_Work required_
The word "margin" occurs in some lines of the data. Return each such line.

_Stored items_
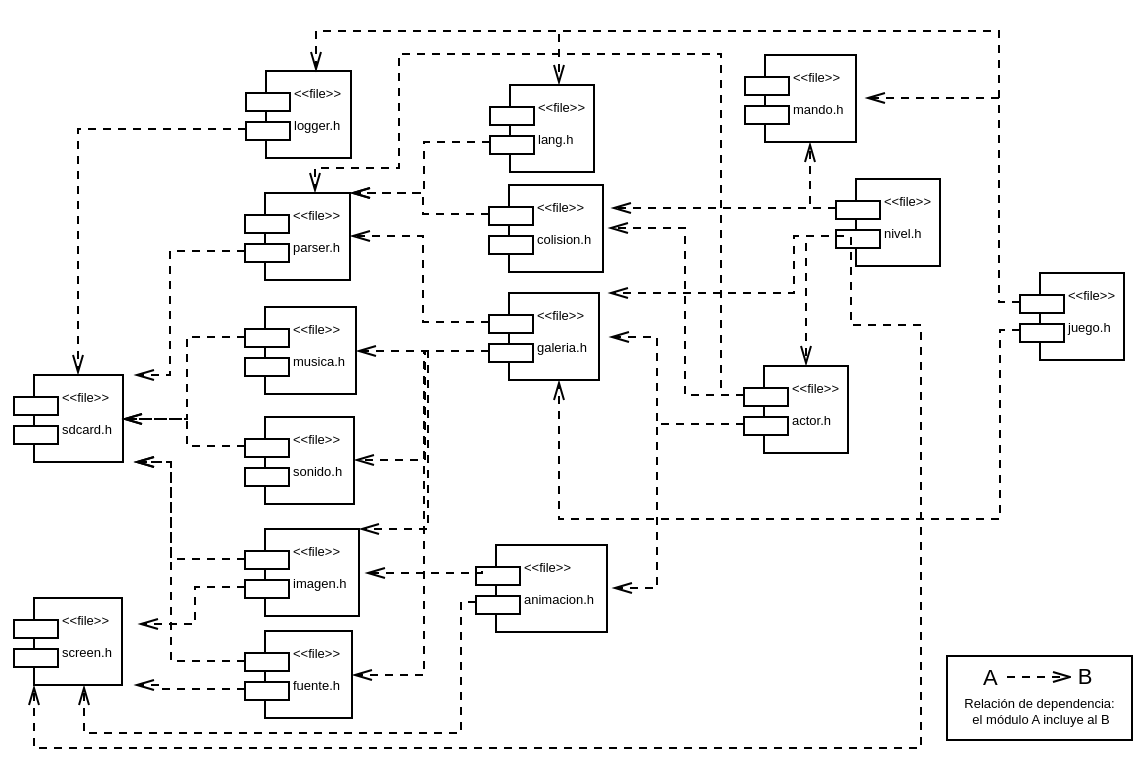
<!DOCTYPE html>
<html lang="es">
<head>
<meta charset="utf-8">
<title>Diagrama de dependencias entre módulos</title>
<style>
:root { --ink: #000; --paper: #fff; }
* { box-sizing: border-box; margin: 0; padding: 0; }
body { width: 1144px; height: 764px; overflow: hidden; background: var(--paper); }
.diagram {
  position: relative; width: 1144px; height: 764px; overflow: hidden;
  color: var(--ink); font: 13px/16px "Liberation Sans", Arial, sans-serif;
}
.module {
  position: absolute; left: var(--x); top: var(--y); width: var(--w); height: 89px;
  display: flex; flex-direction: column; gap: 16px; padding: 14px 0 0 27px;
  border: 2px solid var(--ink); background: var(--paper); white-space: nowrap;
}
.module::before, .module::after {
  content: ""; position: absolute; left: -22px; width: 42px; height: 16px;
  border: 2px solid var(--ink); background: var(--paper);
}
.module::before { top: 20px; }
.module::after { top: 49px; }
.dependencies { position: absolute; left: 0; top: 0; }
.wire { fill: none; stroke: var(--ink); stroke-width: 2; stroke-dasharray: 8 7; marker-end: url(#arrow); }
.legend {
  position: absolute; left: 946px; top: 655px; width: 187px; height: 86px;
  padding-top: 8px; border: 2px solid var(--ink); background: var(--paper); text-align: center;
}
.legend-key { display: flex; gap: 7px; padding-left: 35px; margin-bottom: 5px; font-size: 22px; line-height: 26px; }
.legend-key svg { flex: none; margin-top: 2px; }
.legend-key .target { margin-top: -1px; }
.legend p { white-space: nowrap; }
.legend .second { padding-left: 3px; }
</style>
</head>
<body>
<main class="diagram">
  <div class="module" style="--x:265px;--y:70px;--w:87px"><span>&lt;&lt;file&gt;&gt;</span><span>logger.h</span></div>
  <div class="module" style="--x:509px;--y:84px;--w:86px"><span>&lt;&lt;file&gt;&gt;</span><span>lang.h</span></div>
  <div class="module" style="--x:764px;--y:54px;--w:93px"><span>&lt;&lt;file&gt;&gt;</span><span>mando.h</span></div>
  <div class="module" style="--x:264px;--y:192px;--w:87px"><span>&lt;&lt;file&gt;&gt;</span><span>parser.h</span></div>
  <div class="module" style="--x:508px;--y:184px;--w:96px"><span>&lt;&lt;file&gt;&gt;</span><span>colision.h</span></div>
  <div class="module" style="--x:855px;--y:178px;--w:86px"><span>&lt;&lt;file&gt;&gt;</span><span>nivel.h</span></div>
  <div class="module" style="--x:264px;--y:306px;--w:93px"><span>&lt;&lt;file&gt;&gt;</span><span>musica.h</span></div>
  <div class="module" style="--x:508px;--y:292px;--w:92px"><span>&lt;&lt;file&gt;&gt;</span><span>galeria.h</span></div>
  <div class="module" style="--x:1039px;--y:272px;--w:86px"><span>&lt;&lt;file&gt;&gt;</span><span>juego.h</span></div>
  <div class="module" style="--x:33px;--y:374px;--w:91px"><span>&lt;&lt;file&gt;&gt;</span><span>sdcard.h</span></div>
  <div class="module" style="--x:763px;--y:365px;--w:86px"><span>&lt;&lt;file&gt;&gt;</span><span>actor.h</span></div>
  <div class="module" style="--x:264px;--y:416px;--w:91px"><span>&lt;&lt;file&gt;&gt;</span><span>sonido.h</span></div>
  <div class="module" style="--x:264px;--y:528px;--w:96px"><span>&lt;&lt;file&gt;&gt;</span><span>imagen.h</span></div>
  <div class="module" style="--x:495px;--y:544px;--w:113px"><span>&lt;&lt;file&gt;&gt;</span><span>animacion.h</span></div>
  <div class="module" style="--x:33px;--y:597px;--w:90px"><span>&lt;&lt;file&gt;&gt;</span><span>screen.h</span></div>
  <div class="module" style="--x:264px;--y:630px;--w:89px"><span>&lt;&lt;file&gt;&gt;</span><span>fuente.h</span></div>

  <svg class="dependencies" width="1144" height="764" viewBox="0 0 1144 764" aria-hidden="true">
    <defs>
      <marker id="arrow" markerUnits="userSpaceOnUse" markerWidth="22" markerHeight="16" refX="18" refY="8" orient="auto">
        <path d="M1 3L18 8L1 13" fill="none" stroke="#000" stroke-width="2"/>
      </marker>
    </defs>
    <g id="from-logger">
      <polyline class="wire" points="246,129 78,129 78,372"/>
    </g>
    <g id="from-juego">
      <polyline class="wire" points="1020,302 999,302 999,31 316,31 316,69"/>
      <polyline class="wire" points="1020,302 999,302 999,31 559,31 559,82"/>
      <polyline class="wire" points="1020,302 999,302 999,98 868,98"/>
      <polyline class="wire" points="1020,330 1000,330 1000,519 559,519 559,383"/>
    </g>
    <g id="from-actor">
      <polyline class="wire" points="744,395 721,395 721,54 399,54 399,168 315,168 315,190"/>
      <polyline class="wire" points="744,395 685,395 685,228 611,228"/>
      <polyline class="wire" points="744,424 657,424 657,337 612,337"/>
      <polyline class="wire" points="744,424 657,424 657,588 615,588"/>
    </g>
    <g id="from-lang-colision">
      <polyline class="wire" points="490,142 424,142 424,193 353,193"/>
      <polyline class="wire" points="489,214 423,214 423,193 353,193"/>
    </g>
    <g id="from-galeria">
      <polyline class="wire" points="489,322 423,322 423,236 353,236"/>
      <polyline class="wire" points="489,351 359,351"/>
      <polyline class="wire" points="489,351 425,351 425,460 357,460"/>
      <polyline class="wire" points="489,351 428,351 428,529 362,529"/>
      <polyline class="wire" points="489,351 424,351 424,675 355,675"/>
    </g>
    <g id="from-parser">
      <polyline class="wire" points="245,251 170,251 170,375 137,375"/>
    </g>
    <g id="from-musica-sonido">
      <polyline class="wire" points="245,337 187,337 187,419 125,419"/>
      <polyline class="wire" points="245,446 187,446 187,419 125,419"/>
    </g>
    <g id="from-imagen-fuente">
      <polyline class="wire" points="245,559 171,559 171,462 137,462"/>
      <polyline class="wire" points="245,661 171,661 171,462 137,462"/>
      <polyline class="wire" points="245,587 195,587 195,624 141,624"/>
      <polyline class="wire" points="245,689 159,689 159,685 137,685"/>
    </g>
    <g id="from-animacion">
      <polyline class="wire" points="482,571 482,573 368,573"/>
      <polyline class="wire" points="476,602 461,602 461,733 84,733 84,688"/>
    </g>
    <g id="from-nivel">
      <polyline class="wire" points="836,208 614,208"/>
      <polyline class="wire" points="836,208 810,208 810,145"/>
      <polyline class="wire" points="844,236 794,236 794,293 611,293"/>
      <polyline class="wire" points="844,236 806,236 806,363"/>
      <polyline class="wire" points="851,237 851,325 921,325 921,748 34,748 34,688"/>
    </g>
  </svg>

  <aside class="legend">
    <div class="legend-key">
      <span>A</span>
      <svg width="66" height="20" viewBox="0 0 66 20" aria-hidden="true"><line class="wire" x1="2" y1="10" x2="65" y2="10"/></svg>
      <span class="target">B</span>
    </div>
    <p>Relación de dependencia:</p>
    <p class="second">el módulo A incluye al B</p>
  </aside>
</main>
</body>
</html>
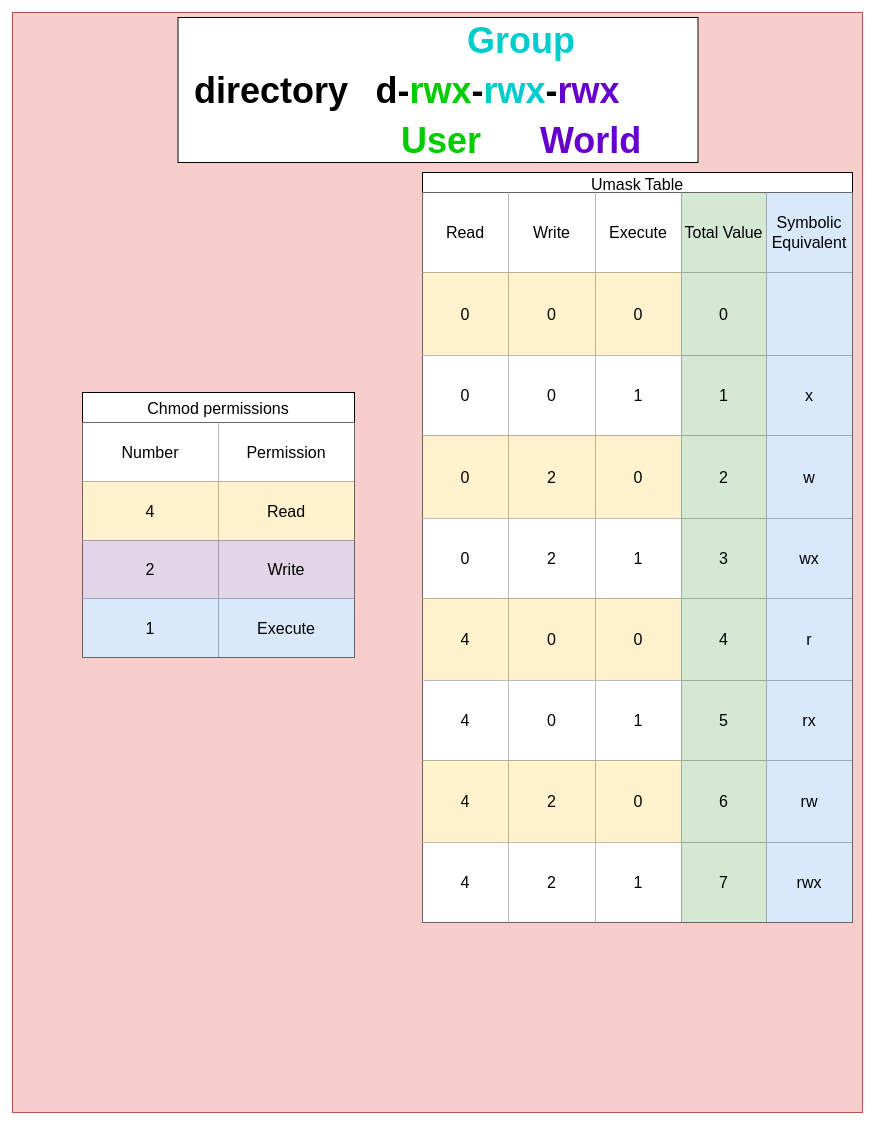
<!DOCTYPE html>
<html lang="en">
<head>
<meta charset="utf-8">
<title>Chmod permissions and umask table</title>
<style>
:root {
  --panel: #f8cecc;
  --panel-line: #b85450;
  --ink: #000;
  --grid-line: rgba(0, 0, 0, .27);
  --edge: #666;
  --paper: #fff;
  --yellow: #fff2cc;
  --purple: #e1d5e7;
  --blue: #dae8fc;
  --green: #d5e8d4;
  --user: #0c0;
  --group: #0cc;
  --world: #60c;
}
* { box-sizing: border-box; margin: 0; padding: 0; }
body {
  width: 875px; height: 1125px; overflow: hidden;
  background: var(--paper); color: var(--ink);
  font: 16px/20px "Liberation Sans", Arial, sans-serif;
}
.panel {
  position: absolute; left: 12px; top: 12px; width: 851px; height: 1101px;
  background: var(--panel); border: 1px solid var(--panel-line);
}
.notation {
  position: absolute; left: 178px; top: 17px; width: 521px; height: 146px;
  display: grid; grid-template-rows: repeat(3, 50px); align-content: center;
  padding-top: 2px; transform: translateX(-.5px);
  background: var(--paper); border: 1px solid var(--ink);
  font-size: 36px; font-weight: bold; line-height: 50px; white-space: nowrap;
}
.line { display: flex; }
.above { padding-left: 288.5px; }
.mode { padding-left: 15.5px; }
.below { padding-left: 222.5px; }
.kind { width: 181.5px; }
.below .user { width: 139px; }
.user { color: var(--user); }
.group { color: var(--group); }
.world { color: var(--world); }

table { position: absolute; display: grid; background: var(--paper); border: solid var(--edge); border-width: 0 1px 1px 0; }
thead, tbody, tr { display: contents; }
caption, th, td { display: grid; place-items: center; text-align: center; font-weight: normal; }
caption { grid-column: 1 / -1; border: solid var(--ink); border-width: 1px 1px 0; margin-right: -1px; padding: 2px 1px 0 0; }
th, td { border: solid var(--grid-line); border-width: 1px 0 0 1px; padding: 1px 1px 0 0; }
th:first-child, td:first-child { border-left-color: var(--edge); }
th { border-top-color: var(--edge); }

.chmod {
  left: 82px; top: 392px; width: 273px; height: 266px;
  grid-template: 30px 59px 59px 58px 59px / 136px 136px;
}
.read td { background: var(--yellow); }
.write td { background: var(--purple); }
.execute td { background: var(--blue); }

.umask {
  left: 422px; top: 172px; width: 431px; height: 751px;
  grid-template: 20px 80px 83px 80px 83px 80px 82px 80px 82px 80px / 86px 87px 86px 85px 86px;
}
.umask caption { line-height: 19px; }
.umask tbody tr:nth-child(odd) td { background: var(--yellow); }
.umask tr > :nth-child(4), .umask tbody tr:nth-child(odd) td:nth-child(4) { background: var(--green); white-space: nowrap; }
.umask tr > :nth-child(5), .umask tbody tr:nth-child(odd) td:nth-child(5) { background: var(--blue); }
</style>
</head>
<body>
<main class="panel"></main>

<header class="notation">
  <div class="line above"><span class="group">Group</span></div>
  <div class="line mode"><span class="kind">directory</span><span>d-<span class="user">rwx</span>-<span class="group">rwx</span>-<span class="world">rwx</span></span></div>
  <div class="line below"><span class="user">User</span><span class="world">World</span></div>
</header>

<table class="chmod">
  <caption>Chmod permissions</caption>
  <thead><tr><th>Number</th><th>Permission</th></tr></thead>
  <tbody>
    <tr class="read"><td>4</td><td>Read</td></tr>
    <tr class="write"><td>2</td><td>Write</td></tr>
    <tr class="execute"><td>1</td><td>Execute</td></tr>
  </tbody>
</table>

<table class="umask">
  <caption>Umask Table</caption>
  <thead><tr><th>Read</th><th>Write</th><th>Execute</th><th>Total Value</th><th>Symbolic Equivalent</th></tr></thead>
  <tbody>
    <tr><td>0</td><td>0</td><td>0</td><td>0</td><td></td></tr>
    <tr><td>0</td><td>0</td><td>1</td><td>1</td><td>x</td></tr>
    <tr><td>0</td><td>2</td><td>0</td><td>2</td><td>w</td></tr>
    <tr><td>0</td><td>2</td><td>1</td><td>3</td><td>wx</td></tr>
    <tr><td>4</td><td>0</td><td>0</td><td>4</td><td>r</td></tr>
    <tr><td>4</td><td>0</td><td>1</td><td>5</td><td>rx</td></tr>
    <tr><td>4</td><td>2</td><td>0</td><td>6</td><td>rw</td></tr>
    <tr><td>4</td><td>2</td><td>1</td><td>7</td><td>rwx</td></tr>
  </tbody>
</table>
</body>
</html>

_Your solution_
* { box-sizing: border-box; margin: 0; padding: 0; }
.legend-key { display: flex; gap: 7px; padding-left: 35px; margin-bottom: 5px; font-size: 22px; line-height: 26px; }
.legend-key svg { flex: none; margin-top: 2px; }
.legend-key .target { margin-top: -1px; }
* { box-sizing: border-box; margin: 0; padding: 0; }
caption { grid-column: 1 / -1; border: solid var(--ink); border-width: 1px 1px 0; margin-right: -1px; padding: 2px 1px 0 0; }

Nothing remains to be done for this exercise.